[Start of section]

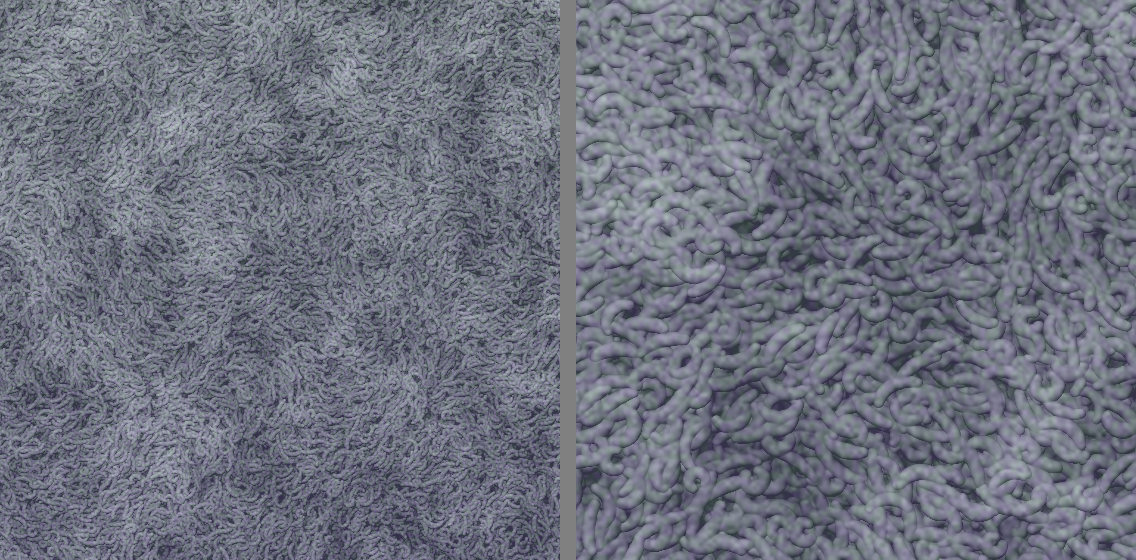
Left: the whole. Right: its middle third, enlarged.
Give the GLSL for this texture, as a WebGL 1 fragment shader.

```glsl
precision highp float;
// Grey-violet terry cloth: short curled yarn loops over a dark woven ground.
// Each jittered grid cell holds one arc-shaped strand per layer; strands are
// blended by height, lit from above, then mottled by tufts and fine grain.

uniform vec2 u_resolution;

const float CELLS = 55.0;          // strand cells across the canvas
const float STRAND_REACH = 0.85;   // half length, in cells
const float STRAND_WIDTH = 0.28;   // half width, in cells
const float STRAIGHT_ARC = 0.3;    // half angle of the straightest strand
const float CURLED_ARC = 2.5;      // half angle of the tightest curl
const float FLOW_SCALE = 8.0;      // patches of common direction
const float FLOW_TURN = 4.2;
const float FLOW_BASE = -0.1;
const float STRAY_TURN = 1.5;      // random turn of each strand
const float HEIGHT_SHARPNESS = 16.0;
const float TUFT_SCALE = 13.0;
const float TUFT_CONTRAST = 0.5;
const float GRAIN_SCALE = 380.0;
const float GRAIN_LUMA = 0.12;
const float GRAIN_CHROMA = 0.07;
const vec2 LIGHT_DIR = vec2(-0.35, 0.94);
const vec3 SHADOW_COLOR = vec3(0.20, 0.213, 0.27);
const vec3 YARN_COLOR = vec3(0.67, 0.69, 0.738);

vec4 hash4(vec2 p) {
  vec4 q = fract(p.xyxy * vec4(0.1031, 0.1030, 0.0973, 0.1099));
  q += dot(q, q.wzxy + 33.33);
  return fract((q.xxyz + q.yzzw) * q.zywx);
}

float valueNoise(vec2 p) {
  vec2 i = floor(p);
  vec2 f = fract(p);
  f = f * f * (3.0 - 2.0 * f);
  float low = mix(hash4(i).x, hash4(i + vec2(1.0, 0.0)).x, f.x);
  float high = mix(hash4(i + vec2(0.0, 1.0)).x, hash4(i + 1.0).x, f.x);
  return mix(low, high, f.y);
}

// Returns the tone of one strand in x and its blend weight in y.
vec2 strand(vec2 p, vec2 cell, vec2 seed) {
  vec4 place = hash4(cell + seed);
  vec4 form = hash4(cell + seed + 171.3);
  vec2 center = cell + 0.5 + 0.7 * (place.xy - 0.5);

  // direction: shared flow plus a random turn, bending either way
  float flow = valueNoise(center / CELLS * FLOW_SCALE + 40.0) - 0.5;
  float angle = FLOW_BASE + FLOW_TURN * flow + STRAY_TURN * (place.z - 0.5);
  angle += 3.14159 * step(0.5, form.x);
  float c = cos(angle);
  float s = sin(angle);
  vec2 offset = p - center;
  vec2 local = vec2(c * offset.x + s * offset.y, c * offset.y - s * offset.x);

  // nearest point on the arc
  float arc = mix(STRAIGHT_ARC, CURLED_ARC, form.y * form.y);
  float radius = STRAND_REACH * mix(0.7, 1.0, form.z) / arc;
  local.y += radius;
  float along = clamp(atan(local.x, local.y), -arc, arc);
  vec2 away = local - radius * vec2(sin(along), cos(along));
  float taper = along / arc;
  float width = STRAND_WIDTH * mix(0.8, 1.0, form.w) * (1.0 - 0.25 * taper * taper);
  away /= width;
  float dist = length(away);
  float coverage = 1.0 - smoothstep(0.85, 1.0, dist);

  // round profile, side light and twisted plies
  float dome = sqrt(max(1.0 - dist * dist, 0.0));
  vec2 normal = vec2(c * away.x - s * away.y, s * away.x + c * away.y);
  float across = (length(local) - radius) / width;
  float twist = sin(14.0 * along * radius + 2.5 * across);
  float tone = 0.7 * dome + 0.3 * dot(normal, LIGHT_DIR)
             + 0.35 * (place.w - 0.5) + 0.05 * twist - 0.16;
  float height = place.w + 0.5 * dome - 0.15 * taper * taper;
  return vec2(tone, coverage * exp(HEIGHT_SHARPNESS * height));
}

float woolTone(vec2 uv) {
  // woven ground seen in the gaps
  vec2 weave = sin(uv * 520.0);
  float weight = 1.0;
  float total = 0.14 + 0.08 * weave.x * weave.y;

  for (int layer = 0; layer < 4; layer++) {
    float n = float(layer);
    vec2 shift = vec2(0.37, 0.61) * n;
    vec2 p = uv * CELLS + shift;
    vec2 home = floor(p);
    for (int y = -1; y <= 1; y++) {
      for (int x = -1; x <= 1; x++) {
        vec2 cell = home + vec2(float(x), float(y));
        vec2 yarn = strand(p, cell, vec2(19.7, 47.3) * (n + 1.0));
        total += yarn.x * yarn.y;
        weight += yarn.y;
      }
    }
  }
  return total / weight;
}

void main() {
  vec2 uv = gl_FragCoord.xy / min(u_resolution.x, u_resolution.y);
  float tone = woolTone(uv);

  // tufts, broad light from the upper left, and fuzz
  float tuft = 0.6 * valueNoise(uv * TUFT_SCALE + 7.0)
             + 0.4 * valueNoise(uv * TUFT_SCALE * 2.3 + 23.0);
  tone += TUFT_CONTRAST * (tuft - 0.5);
  tone += 0.14 * (uv.y - 0.5) - 0.06 * (uv.x - 0.5);
  tone += 0.10 * (valueNoise(uv * 170.0) - 0.5);
  tone += GRAIN_LUMA * 2.0 * (valueNoise(uv * GRAIN_SCALE) - 0.5);

  vec3 color = mix(SHADOW_COLOR, YARN_COLOR, clamp(tone, 0.0, 1.1));
  float tint = valueNoise(uv * GRAIN_SCALE * 0.7 + 91.0) - 0.5;
  color += GRAIN_CHROMA * tint * vec3(-0.2, 1.0, -0.8);
  color += 0.02 * (0.5 - uv.y) * vec3(0.2, -0.6, 1.0);
  gl_FragColor = vec4(color, 1.0);
}
```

[End of section]

## [Work item]
If pictures appear in the data, omit them and copy all other parts exactly.

## [Your response]
Left: the whole. Right: its middle third, enlarged.
Give the GLSL for this texture, as a WebGL 1 fragment shader.

```glsl
precision highp float;
// Grey-violet terry cloth: short curled yarn loops over a dark woven ground.
// Each jittered grid cell holds one arc-shaped strand per layer; strands are
// blended by height, lit from above, then mottled by tufts and fine grain.

uniform vec2 u_resolution;

const float CELLS = 55.0;          // strand cells across the canvas
const float STRAND_REACH = 0.85;   // half length, in cells
const float STRAND_WIDTH = 0.28;   // half width, in cells
const float STRAIGHT_ARC = 0.3;    // half angle of the straightest strand
const float CURLED_ARC = 2.5;      // half angle of the tightest curl
const float FLOW_SCALE = 8.0;      // patches of common direction
const float FLOW_TURN = 4.2;
const float FLOW_BASE = -0.1;
const float STRAY_TURN = 1.5;      // random turn of each strand
const float HEIGHT_SHARPNESS = 16.0;
const float TUFT_SCALE = 13.0;
const float TUFT_CONTRAST = 0.5;
const float GRAIN_SCALE = 380.0;
const float GRAIN_LUMA = 0.12;
const float GRAIN_CHROMA = 0.07;
const vec2 LIGHT_DIR = vec2(-0.35, 0.94);
const vec3 SHADOW_COLOR = vec3(0.20, 0.213, 0.27);
const vec3 YARN_COLOR = vec3(0.67, 0.69, 0.738);

vec4 hash4(vec2 p) {
  vec4 q = fract(p.xyxy * vec4(0.1031, 0.1030, 0.0973, 0.1099));
  q += dot(q, q.wzxy + 33.33);
  return fract((q.xxyz + q.yzzw) * q.zywx);
}

float valueNoise(vec2 p) {
  vec2 i = floor(p);
  vec2 f = fract(p);
  f = f * f * (3.0 - 2.0 * f);
  float low = mix(hash4(i).x, hash4(i + vec2(1.0, 0.0)).x, f.x);
  float high = mix(hash4(i + vec2(0.0, 1.0)).x, hash4(i + 1.0).x, f.x);
  return mix(low, high, f.y);
}

// Returns the tone of one strand in x and its blend weight in y.
vec2 strand(vec2 p, vec2 cell, vec2 seed) {
  vec4 place = hash4(cell + seed);
  vec4 form = hash4(cell + seed + 171.3);
  vec2 center = cell + 0.5 + 0.7 * (place.xy - 0.5);

  // direction: shared flow plus a random turn, bending either way
  float flow = valueNoise(center / CELLS * FLOW_SCALE + 40.0) - 0.5;
  float angle = FLOW_BASE + FLOW_TURN * flow + STRAY_TURN * (place.z - 0.5);
  angle += 3.14159 * step(0.5, form.x);
  float c = cos(angle);
  float s = sin(angle);
  vec2 offset = p - center;
  vec2 local = vec2(c * offset.x + s * offset.y, c * offset.y - s * offset.x);

  // nearest point on the arc
  float arc = mix(STRAIGHT_ARC, CURLED_ARC, form.y * form.y);
  float radius = STRAND_REACH * mix(0.7, 1.0, form.z) / arc;
  local.y += radius;
  float along = clamp(atan(local.x, local.y), -arc, arc);
  vec2 away = local - radius * vec2(sin(along), cos(along));
  float taper = along / arc;
  float width = STRAND_WIDTH * mix(0.8, 1.0, form.w) * (1.0 - 0.25 * taper * taper);
  away /= width;
  float dist = length(away);
  float coverage = 1.0 - smoothstep(0.85, 1.0, dist);

  // round profile, side light and twisted plies
  float dome = sqrt(max(1.0 - dist * dist, 0.0));
  vec2 normal = vec2(c * away.x - s * away.y, s * away.x + c * away.y);
  float across = (length(local) - radius) / width;
  float twist = sin(14.0 * along * radius + 2.5 * across);
  float tone = 0.7 * dome + 0.3 * dot(normal, LIGHT_DIR)
             + 0.35 * (place.w - 0.5) + 0.05 * twist - 0.16;
  float height = place.w + 0.5 * dome - 0.15 * taper * taper;
  return vec2(tone, coverage * exp(HEIGHT_SHARPNESS * height));
}

float woolTone(vec2 uv) {
  // woven ground seen in the gaps
  vec2 weave = sin(uv * 520.0);
  float weight = 1.0;
  float total = 0.14 + 0.08 * weave.x * weave.y;

  for (int layer = 0; layer < 4; layer++) {
    float n = float(layer);
    vec2 shift = vec2(0.37, 0.61) * n;
    vec2 p = uv * CELLS + shift;
    vec2 home = floor(p);
    for (int y = -1; y <= 1; y++) {
      for (int x = -1; x <= 1; x++) {
        vec2 cell = home + vec2(float(x), float(y));
        vec2 yarn = strand(p, cell, vec2(19.7, 47.3) * (n + 1.0));
        total += yarn.x * yarn.y;
        weight += yarn.y;
      }
    }
  }
  return total / weight;
}

void main() {
  vec2 uv = gl_FragCoord.xy / min(u_resolution.x, u_resolution.y);
  float tone = woolTone(uv);

  // tufts, broad light from the upper left, and fuzz
  float tuft = 0.6 * valueNoise(uv * TUFT_SCALE + 7.0)
             + 0.4 * valueNoise(uv * TUFT_SCALE * 2.3 + 23.0);
  tone += TUFT_CONTRAST * (tuft - 0.5);
  tone += 0.14 * (uv.y - 0.5) - 0.06 * (uv.x - 0.5);
  tone += 0.10 * (valueNoise(uv * 170.0) - 0.5);
  tone += GRAIN_LUMA * 2.0 * (valueNoise(uv * GRAIN_SCALE) - 0.5);

  vec3 color = mix(SHADOW_COLOR, YARN_COLOR, clamp(tone, 0.0, 1.1));
  float tint = valueNoise(uv * GRAIN_SCALE * 0.7 + 91.0) - 0.5;
  color += GRAIN_CHROMA * tint * vec3(-0.2, 1.0, -0.8);
  color += 0.02 * (0.5 - uv.y) * vec3(0.2, -0.6, 1.0);
  gl_FragColor = vec4(color, 1.0);
}
```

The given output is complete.